Copy every line from the records that holds the word "return".
##### RECORDS PROVIDED
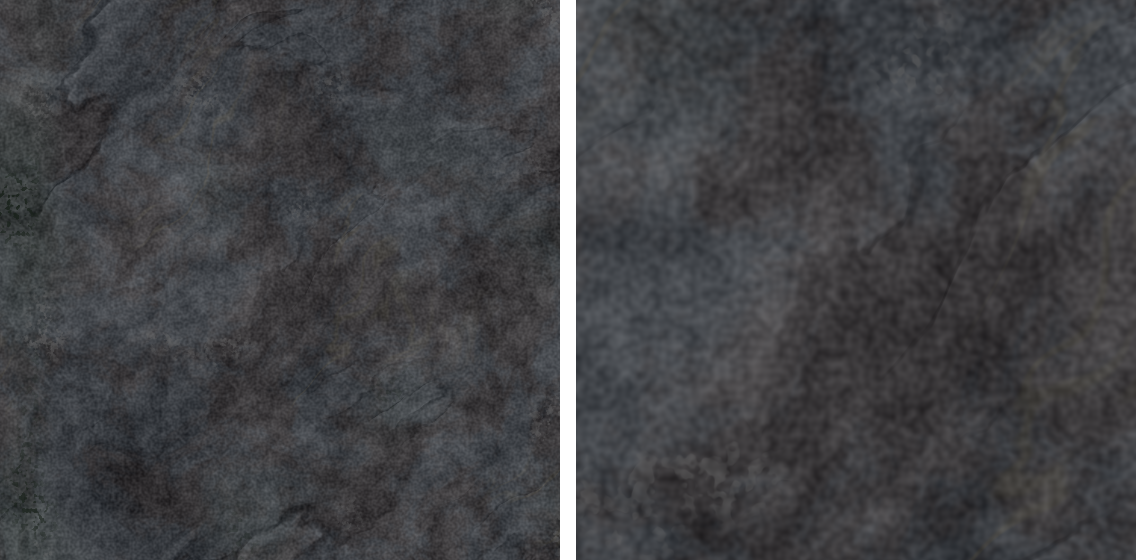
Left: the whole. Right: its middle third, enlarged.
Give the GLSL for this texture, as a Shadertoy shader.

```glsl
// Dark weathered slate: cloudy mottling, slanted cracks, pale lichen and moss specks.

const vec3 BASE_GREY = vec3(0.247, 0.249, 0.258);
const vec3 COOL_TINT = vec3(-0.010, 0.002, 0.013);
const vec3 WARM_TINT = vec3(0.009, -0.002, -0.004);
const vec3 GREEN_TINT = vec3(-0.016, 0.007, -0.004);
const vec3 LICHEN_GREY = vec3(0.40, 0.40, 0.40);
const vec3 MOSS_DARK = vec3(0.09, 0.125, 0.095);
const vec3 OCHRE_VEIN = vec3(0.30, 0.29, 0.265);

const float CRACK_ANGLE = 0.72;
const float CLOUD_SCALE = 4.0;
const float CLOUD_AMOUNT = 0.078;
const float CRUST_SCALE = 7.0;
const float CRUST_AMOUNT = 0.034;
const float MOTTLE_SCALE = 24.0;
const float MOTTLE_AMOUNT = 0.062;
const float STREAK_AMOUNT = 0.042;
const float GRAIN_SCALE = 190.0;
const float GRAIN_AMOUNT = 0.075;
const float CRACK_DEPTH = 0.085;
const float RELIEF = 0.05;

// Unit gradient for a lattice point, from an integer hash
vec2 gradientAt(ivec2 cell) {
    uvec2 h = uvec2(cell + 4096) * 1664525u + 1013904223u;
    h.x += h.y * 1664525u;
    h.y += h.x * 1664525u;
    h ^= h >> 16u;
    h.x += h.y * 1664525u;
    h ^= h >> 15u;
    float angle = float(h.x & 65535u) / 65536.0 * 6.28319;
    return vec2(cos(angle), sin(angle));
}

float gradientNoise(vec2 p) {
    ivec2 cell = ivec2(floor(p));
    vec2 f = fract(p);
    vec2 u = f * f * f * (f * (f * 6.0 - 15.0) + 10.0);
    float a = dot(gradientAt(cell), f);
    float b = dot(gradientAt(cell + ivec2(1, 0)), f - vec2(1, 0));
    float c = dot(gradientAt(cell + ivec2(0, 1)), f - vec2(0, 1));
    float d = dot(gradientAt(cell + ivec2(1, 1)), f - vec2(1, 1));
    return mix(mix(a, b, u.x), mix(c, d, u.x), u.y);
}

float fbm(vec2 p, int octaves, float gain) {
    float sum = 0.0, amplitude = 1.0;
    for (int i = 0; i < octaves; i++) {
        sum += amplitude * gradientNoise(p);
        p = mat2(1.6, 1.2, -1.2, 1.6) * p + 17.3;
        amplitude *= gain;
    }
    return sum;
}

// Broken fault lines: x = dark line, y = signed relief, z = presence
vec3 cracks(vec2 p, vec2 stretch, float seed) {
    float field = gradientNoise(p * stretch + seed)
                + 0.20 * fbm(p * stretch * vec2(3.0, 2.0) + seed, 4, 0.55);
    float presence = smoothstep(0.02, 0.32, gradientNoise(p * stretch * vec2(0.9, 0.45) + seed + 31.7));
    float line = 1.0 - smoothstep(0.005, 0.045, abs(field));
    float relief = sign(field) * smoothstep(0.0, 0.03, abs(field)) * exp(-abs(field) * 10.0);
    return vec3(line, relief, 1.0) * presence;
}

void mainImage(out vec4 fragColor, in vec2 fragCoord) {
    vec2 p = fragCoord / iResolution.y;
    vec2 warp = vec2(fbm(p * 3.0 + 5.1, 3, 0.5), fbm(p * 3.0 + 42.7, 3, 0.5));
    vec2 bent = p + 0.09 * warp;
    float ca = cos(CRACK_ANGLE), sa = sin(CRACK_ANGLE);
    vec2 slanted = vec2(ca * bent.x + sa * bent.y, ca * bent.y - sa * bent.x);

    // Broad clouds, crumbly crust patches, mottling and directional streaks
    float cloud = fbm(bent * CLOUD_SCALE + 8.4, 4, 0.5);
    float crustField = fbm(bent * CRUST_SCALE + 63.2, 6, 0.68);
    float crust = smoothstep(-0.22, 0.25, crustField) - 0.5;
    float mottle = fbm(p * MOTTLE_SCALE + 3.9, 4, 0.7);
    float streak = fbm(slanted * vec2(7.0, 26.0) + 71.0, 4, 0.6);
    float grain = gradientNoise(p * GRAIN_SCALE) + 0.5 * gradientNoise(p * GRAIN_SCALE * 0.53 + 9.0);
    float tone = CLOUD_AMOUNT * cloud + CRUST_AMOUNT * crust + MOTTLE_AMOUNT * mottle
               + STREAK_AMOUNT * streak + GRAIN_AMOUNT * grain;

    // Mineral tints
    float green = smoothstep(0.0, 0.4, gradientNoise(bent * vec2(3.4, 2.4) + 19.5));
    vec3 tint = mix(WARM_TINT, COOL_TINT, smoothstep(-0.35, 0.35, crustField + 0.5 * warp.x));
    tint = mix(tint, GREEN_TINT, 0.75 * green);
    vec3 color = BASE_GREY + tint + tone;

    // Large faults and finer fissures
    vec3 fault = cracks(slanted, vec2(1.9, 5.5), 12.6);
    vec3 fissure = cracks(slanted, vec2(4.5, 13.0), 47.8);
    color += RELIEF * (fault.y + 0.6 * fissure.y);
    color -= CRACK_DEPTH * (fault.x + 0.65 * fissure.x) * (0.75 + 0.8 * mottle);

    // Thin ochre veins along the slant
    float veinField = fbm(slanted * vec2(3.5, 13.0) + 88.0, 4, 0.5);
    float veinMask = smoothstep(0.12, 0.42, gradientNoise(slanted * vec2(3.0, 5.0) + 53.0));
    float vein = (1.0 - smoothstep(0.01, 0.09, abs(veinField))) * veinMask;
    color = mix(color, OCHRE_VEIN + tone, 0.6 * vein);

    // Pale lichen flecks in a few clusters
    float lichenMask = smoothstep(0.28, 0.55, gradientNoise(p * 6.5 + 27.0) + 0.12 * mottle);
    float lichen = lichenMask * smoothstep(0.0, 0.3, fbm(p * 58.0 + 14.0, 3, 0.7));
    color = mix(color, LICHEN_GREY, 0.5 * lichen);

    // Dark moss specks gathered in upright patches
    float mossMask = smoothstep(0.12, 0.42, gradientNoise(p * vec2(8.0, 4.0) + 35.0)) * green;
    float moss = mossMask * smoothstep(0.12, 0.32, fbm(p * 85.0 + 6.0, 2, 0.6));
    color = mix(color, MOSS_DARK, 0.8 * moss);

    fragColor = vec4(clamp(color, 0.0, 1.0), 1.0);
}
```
##########
##### RECORDS PROVIDED
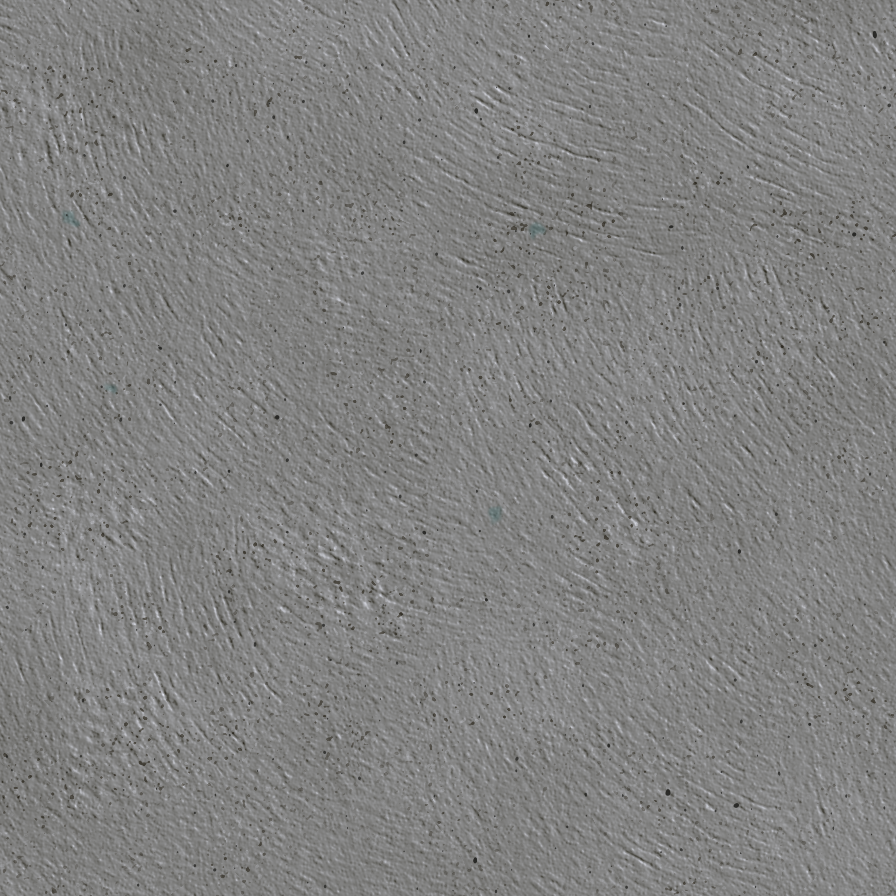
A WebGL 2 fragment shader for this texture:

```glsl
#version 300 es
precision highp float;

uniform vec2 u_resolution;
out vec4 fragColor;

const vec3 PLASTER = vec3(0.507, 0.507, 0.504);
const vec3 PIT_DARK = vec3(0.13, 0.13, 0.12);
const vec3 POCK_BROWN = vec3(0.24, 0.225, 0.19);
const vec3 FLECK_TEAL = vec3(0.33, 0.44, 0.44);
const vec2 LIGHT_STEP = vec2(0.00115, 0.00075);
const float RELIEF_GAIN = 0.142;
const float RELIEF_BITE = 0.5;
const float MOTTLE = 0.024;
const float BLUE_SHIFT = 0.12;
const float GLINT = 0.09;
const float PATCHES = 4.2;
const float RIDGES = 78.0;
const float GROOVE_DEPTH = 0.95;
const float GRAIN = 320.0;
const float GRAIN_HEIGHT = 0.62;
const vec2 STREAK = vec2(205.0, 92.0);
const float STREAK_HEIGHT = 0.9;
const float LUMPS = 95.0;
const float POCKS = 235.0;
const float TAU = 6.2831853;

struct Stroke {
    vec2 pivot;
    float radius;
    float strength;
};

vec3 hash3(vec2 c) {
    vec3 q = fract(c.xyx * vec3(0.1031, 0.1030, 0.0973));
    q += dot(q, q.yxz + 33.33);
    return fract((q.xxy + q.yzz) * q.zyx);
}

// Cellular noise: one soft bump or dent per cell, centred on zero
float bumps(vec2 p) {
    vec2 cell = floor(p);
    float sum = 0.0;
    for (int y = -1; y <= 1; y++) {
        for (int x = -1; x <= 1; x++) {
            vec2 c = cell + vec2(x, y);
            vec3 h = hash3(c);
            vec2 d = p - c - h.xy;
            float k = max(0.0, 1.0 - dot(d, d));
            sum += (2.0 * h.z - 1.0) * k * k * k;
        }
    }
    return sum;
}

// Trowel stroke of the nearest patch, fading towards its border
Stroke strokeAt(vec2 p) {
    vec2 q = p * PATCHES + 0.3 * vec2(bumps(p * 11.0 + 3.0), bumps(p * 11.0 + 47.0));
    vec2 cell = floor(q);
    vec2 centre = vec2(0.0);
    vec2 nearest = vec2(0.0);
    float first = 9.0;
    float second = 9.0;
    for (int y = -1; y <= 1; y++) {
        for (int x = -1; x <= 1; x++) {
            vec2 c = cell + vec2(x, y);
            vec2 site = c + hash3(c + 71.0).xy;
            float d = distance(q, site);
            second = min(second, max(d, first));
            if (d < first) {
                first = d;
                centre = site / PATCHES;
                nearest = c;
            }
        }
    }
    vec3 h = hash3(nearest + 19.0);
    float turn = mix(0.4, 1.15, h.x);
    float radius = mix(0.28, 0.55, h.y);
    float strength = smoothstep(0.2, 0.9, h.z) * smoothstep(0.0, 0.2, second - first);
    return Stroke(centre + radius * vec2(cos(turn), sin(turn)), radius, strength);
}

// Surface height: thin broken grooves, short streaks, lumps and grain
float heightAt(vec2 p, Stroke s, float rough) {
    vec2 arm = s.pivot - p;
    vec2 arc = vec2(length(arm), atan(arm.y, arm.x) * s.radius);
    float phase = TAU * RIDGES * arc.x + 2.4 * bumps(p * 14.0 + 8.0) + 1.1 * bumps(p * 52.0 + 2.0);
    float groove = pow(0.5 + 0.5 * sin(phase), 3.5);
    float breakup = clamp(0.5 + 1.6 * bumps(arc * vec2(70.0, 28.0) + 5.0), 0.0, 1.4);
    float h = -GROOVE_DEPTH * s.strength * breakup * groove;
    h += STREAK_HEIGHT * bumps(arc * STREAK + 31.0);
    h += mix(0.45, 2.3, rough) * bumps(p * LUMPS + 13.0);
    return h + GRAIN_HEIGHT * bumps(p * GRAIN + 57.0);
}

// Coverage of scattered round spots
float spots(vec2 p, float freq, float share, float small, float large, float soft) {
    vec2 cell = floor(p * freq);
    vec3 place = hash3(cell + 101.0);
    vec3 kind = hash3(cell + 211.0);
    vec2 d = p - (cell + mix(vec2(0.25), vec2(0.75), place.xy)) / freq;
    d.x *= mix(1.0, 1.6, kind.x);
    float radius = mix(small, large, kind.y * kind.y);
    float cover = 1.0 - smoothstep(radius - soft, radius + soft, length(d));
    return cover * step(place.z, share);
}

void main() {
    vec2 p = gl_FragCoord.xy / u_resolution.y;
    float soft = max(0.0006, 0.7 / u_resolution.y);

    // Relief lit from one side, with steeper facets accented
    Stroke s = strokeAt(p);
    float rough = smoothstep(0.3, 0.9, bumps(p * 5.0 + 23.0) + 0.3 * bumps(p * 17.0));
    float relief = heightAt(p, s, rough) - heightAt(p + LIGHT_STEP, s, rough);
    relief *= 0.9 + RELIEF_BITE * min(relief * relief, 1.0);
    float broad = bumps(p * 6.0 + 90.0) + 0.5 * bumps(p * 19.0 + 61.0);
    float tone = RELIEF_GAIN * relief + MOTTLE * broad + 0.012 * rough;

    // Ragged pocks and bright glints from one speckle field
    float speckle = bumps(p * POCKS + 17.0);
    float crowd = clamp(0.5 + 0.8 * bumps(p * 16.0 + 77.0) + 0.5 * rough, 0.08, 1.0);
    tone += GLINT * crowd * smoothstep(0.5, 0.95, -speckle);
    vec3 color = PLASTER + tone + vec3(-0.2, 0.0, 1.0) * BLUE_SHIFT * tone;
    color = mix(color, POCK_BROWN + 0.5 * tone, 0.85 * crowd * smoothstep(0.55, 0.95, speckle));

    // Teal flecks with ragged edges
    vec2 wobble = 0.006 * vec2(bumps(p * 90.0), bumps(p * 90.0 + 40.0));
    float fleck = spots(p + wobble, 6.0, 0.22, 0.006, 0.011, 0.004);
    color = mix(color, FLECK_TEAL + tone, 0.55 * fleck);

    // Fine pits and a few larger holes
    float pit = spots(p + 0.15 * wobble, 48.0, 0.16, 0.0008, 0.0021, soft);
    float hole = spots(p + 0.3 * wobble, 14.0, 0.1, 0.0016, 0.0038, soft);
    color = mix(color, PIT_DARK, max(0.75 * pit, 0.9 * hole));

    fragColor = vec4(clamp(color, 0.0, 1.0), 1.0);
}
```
##########
◆ TASK ANSWER
    return vec2(cos(angle), sin(angle));
    return mix(mix(a, b, u.x), mix(c, d, u.x), u.y);
    return sum;
    return vec3(line, relief, 1.0) * presence;
    return fract((q.xxy + q.yzz) * q.zyx);
    return sum;
    return Stroke(centre + radius * vec2(cos(turn), sin(turn)), radius, strength);
    return h + GRAIN_HEIGHT * bumps(p * GRAIN + 57.0);
    return cover * step(place.z, share);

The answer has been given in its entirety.